• **Required work**:
Copy every line of the data that contains the string "return".
• • • • • • •
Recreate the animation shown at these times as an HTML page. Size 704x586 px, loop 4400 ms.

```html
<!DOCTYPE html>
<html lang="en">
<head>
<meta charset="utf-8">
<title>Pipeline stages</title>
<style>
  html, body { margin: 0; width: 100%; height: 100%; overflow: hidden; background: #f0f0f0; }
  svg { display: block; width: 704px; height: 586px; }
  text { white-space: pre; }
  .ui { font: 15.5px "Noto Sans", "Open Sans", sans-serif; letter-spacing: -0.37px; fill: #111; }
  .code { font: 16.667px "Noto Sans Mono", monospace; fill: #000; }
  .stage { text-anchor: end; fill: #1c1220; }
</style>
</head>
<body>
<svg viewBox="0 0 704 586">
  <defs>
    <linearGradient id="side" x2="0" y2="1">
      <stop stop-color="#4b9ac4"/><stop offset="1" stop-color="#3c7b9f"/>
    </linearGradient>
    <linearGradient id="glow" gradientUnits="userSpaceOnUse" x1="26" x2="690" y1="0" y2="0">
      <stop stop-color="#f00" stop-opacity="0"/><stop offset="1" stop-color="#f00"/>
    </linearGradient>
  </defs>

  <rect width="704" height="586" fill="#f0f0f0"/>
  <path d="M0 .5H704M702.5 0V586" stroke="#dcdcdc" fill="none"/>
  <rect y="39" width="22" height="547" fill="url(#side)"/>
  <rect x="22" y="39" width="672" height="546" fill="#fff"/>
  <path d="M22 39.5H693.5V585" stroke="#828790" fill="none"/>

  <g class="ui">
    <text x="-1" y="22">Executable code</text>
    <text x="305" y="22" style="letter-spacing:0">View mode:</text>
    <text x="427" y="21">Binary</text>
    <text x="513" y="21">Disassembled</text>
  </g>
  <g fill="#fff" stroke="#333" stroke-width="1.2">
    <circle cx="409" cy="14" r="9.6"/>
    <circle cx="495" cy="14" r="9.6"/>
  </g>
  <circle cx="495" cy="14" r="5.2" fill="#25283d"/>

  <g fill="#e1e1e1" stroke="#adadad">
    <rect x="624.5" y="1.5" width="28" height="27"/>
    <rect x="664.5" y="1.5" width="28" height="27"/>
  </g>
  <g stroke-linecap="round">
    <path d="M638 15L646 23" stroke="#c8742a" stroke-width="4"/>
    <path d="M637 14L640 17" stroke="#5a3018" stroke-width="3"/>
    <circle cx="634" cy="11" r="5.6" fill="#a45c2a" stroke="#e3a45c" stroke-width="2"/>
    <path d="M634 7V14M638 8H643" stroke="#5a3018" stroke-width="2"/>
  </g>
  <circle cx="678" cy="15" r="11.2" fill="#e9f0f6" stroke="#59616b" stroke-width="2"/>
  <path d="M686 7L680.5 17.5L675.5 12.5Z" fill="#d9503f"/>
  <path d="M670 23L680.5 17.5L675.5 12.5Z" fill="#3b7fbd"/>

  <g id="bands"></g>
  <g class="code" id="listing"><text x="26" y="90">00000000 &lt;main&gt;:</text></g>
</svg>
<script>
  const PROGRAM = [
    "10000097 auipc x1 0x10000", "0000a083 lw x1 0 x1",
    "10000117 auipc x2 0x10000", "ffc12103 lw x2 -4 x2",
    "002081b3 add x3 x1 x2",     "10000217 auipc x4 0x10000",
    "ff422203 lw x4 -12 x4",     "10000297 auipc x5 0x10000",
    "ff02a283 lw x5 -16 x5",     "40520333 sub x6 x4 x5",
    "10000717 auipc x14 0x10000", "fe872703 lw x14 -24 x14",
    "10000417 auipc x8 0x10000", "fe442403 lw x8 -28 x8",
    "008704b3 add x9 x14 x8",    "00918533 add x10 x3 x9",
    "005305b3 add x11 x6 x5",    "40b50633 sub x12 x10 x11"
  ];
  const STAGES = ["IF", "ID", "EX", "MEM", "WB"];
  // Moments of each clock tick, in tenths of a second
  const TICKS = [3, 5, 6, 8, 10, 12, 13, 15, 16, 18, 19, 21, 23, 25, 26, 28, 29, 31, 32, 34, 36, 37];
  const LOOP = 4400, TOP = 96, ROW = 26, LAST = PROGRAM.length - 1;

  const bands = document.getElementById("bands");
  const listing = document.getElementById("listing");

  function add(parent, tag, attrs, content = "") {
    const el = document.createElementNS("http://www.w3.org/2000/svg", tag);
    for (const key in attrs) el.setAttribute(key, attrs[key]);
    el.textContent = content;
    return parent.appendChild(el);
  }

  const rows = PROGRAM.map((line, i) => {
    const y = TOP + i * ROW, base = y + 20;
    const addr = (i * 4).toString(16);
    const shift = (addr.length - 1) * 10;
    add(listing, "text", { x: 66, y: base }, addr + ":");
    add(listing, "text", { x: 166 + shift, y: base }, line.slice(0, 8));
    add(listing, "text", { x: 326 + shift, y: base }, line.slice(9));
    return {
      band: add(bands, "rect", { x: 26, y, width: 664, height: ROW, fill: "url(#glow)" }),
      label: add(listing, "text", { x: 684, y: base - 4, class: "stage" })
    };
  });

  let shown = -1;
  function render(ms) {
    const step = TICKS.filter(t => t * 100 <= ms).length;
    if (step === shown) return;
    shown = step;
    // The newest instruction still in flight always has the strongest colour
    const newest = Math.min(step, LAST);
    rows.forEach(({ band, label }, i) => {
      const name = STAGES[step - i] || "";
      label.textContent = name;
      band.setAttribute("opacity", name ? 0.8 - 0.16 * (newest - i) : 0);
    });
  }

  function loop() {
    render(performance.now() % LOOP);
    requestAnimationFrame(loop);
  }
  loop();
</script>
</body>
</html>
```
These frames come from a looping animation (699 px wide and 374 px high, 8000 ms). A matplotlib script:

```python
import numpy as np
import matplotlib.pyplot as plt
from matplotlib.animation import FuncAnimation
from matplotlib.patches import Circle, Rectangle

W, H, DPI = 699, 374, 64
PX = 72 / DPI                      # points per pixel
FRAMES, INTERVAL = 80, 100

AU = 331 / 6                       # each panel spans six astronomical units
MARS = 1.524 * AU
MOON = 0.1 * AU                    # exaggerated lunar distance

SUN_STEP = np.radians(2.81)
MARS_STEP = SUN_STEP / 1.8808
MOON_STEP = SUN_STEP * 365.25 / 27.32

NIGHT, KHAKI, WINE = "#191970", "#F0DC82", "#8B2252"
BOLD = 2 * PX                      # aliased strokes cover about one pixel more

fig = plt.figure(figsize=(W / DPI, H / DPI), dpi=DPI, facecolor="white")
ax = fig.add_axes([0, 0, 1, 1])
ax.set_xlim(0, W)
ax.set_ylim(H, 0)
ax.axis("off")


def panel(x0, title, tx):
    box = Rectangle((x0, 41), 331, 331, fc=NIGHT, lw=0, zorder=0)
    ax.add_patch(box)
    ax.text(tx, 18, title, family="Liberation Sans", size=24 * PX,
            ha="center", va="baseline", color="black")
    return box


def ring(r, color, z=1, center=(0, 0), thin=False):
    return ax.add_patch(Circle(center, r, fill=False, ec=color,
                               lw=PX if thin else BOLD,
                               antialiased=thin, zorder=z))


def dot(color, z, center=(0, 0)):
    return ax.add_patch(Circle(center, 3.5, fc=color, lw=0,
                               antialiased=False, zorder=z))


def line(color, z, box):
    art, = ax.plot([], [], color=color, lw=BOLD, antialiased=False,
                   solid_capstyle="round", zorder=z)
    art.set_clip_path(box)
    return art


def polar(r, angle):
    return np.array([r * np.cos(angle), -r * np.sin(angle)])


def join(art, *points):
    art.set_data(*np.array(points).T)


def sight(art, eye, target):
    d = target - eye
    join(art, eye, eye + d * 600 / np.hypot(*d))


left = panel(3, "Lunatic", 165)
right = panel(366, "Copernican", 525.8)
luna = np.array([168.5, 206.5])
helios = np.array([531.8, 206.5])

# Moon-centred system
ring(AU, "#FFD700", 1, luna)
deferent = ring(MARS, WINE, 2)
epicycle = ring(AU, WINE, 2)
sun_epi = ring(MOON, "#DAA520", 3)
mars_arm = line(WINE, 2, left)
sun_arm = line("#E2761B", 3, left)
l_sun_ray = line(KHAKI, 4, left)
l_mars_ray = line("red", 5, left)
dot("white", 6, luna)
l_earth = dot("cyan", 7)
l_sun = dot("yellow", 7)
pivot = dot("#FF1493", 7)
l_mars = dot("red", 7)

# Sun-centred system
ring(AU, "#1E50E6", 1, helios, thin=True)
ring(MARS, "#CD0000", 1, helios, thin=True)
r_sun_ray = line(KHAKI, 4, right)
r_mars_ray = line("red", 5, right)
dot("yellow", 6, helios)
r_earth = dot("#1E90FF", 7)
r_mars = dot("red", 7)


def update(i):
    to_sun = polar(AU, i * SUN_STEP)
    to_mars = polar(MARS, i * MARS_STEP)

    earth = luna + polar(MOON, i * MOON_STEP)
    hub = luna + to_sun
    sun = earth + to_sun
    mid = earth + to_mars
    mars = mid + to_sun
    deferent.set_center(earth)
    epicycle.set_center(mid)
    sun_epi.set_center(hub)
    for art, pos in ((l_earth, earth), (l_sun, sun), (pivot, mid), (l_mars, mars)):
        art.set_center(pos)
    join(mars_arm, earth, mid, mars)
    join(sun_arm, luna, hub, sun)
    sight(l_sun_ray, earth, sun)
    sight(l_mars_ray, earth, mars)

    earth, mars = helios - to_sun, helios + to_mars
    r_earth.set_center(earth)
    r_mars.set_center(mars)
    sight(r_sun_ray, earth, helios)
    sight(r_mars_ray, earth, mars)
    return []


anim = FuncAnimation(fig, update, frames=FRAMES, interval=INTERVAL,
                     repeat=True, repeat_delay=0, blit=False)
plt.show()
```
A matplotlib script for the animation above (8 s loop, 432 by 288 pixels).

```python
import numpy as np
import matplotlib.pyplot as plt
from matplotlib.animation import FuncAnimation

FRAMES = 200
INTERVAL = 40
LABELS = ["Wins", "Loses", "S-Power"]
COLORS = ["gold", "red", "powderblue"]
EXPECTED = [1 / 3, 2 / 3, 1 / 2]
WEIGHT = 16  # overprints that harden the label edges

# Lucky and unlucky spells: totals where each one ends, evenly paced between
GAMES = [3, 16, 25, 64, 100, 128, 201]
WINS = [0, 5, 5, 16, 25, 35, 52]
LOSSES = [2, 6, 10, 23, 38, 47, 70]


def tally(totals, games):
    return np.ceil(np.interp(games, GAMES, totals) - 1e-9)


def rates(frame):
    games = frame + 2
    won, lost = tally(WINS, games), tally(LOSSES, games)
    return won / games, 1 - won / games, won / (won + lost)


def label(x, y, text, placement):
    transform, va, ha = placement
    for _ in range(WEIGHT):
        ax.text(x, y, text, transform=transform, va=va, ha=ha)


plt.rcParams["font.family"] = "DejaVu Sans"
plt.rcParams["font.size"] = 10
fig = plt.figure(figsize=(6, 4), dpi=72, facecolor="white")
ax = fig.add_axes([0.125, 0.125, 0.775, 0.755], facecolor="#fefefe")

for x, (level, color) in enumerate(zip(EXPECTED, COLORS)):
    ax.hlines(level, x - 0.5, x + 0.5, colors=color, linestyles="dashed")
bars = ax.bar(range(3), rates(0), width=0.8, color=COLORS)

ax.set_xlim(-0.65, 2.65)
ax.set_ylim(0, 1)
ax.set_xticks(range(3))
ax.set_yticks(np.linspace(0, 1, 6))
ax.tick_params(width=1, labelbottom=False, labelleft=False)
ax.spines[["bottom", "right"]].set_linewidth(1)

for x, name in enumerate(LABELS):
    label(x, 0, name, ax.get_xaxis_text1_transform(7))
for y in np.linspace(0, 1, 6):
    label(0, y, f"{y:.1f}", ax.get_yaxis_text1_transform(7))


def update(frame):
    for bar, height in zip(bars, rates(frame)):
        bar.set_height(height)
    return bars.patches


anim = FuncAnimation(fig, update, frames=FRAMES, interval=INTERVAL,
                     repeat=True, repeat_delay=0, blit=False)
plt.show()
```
• • • • • • •
• **Answer to this problem**:
    return parent.appendChild(el);
    return {
    if (step === shown) return;
    return box
    return ax.add_patch(Circle(center, r, fill=False, ec=color,
    return ax.add_patch(Circle(center, 3.5, fc=color, lw=0,
    return art
    return np.array([r * np.cos(angle), -r * np.sin(angle)])
    return []
    return np.ceil(np.interp(games, GAMES, totals) - 1e-9)
    return won / games, 1 - won / games, won / (won + lost)
    return bars.patches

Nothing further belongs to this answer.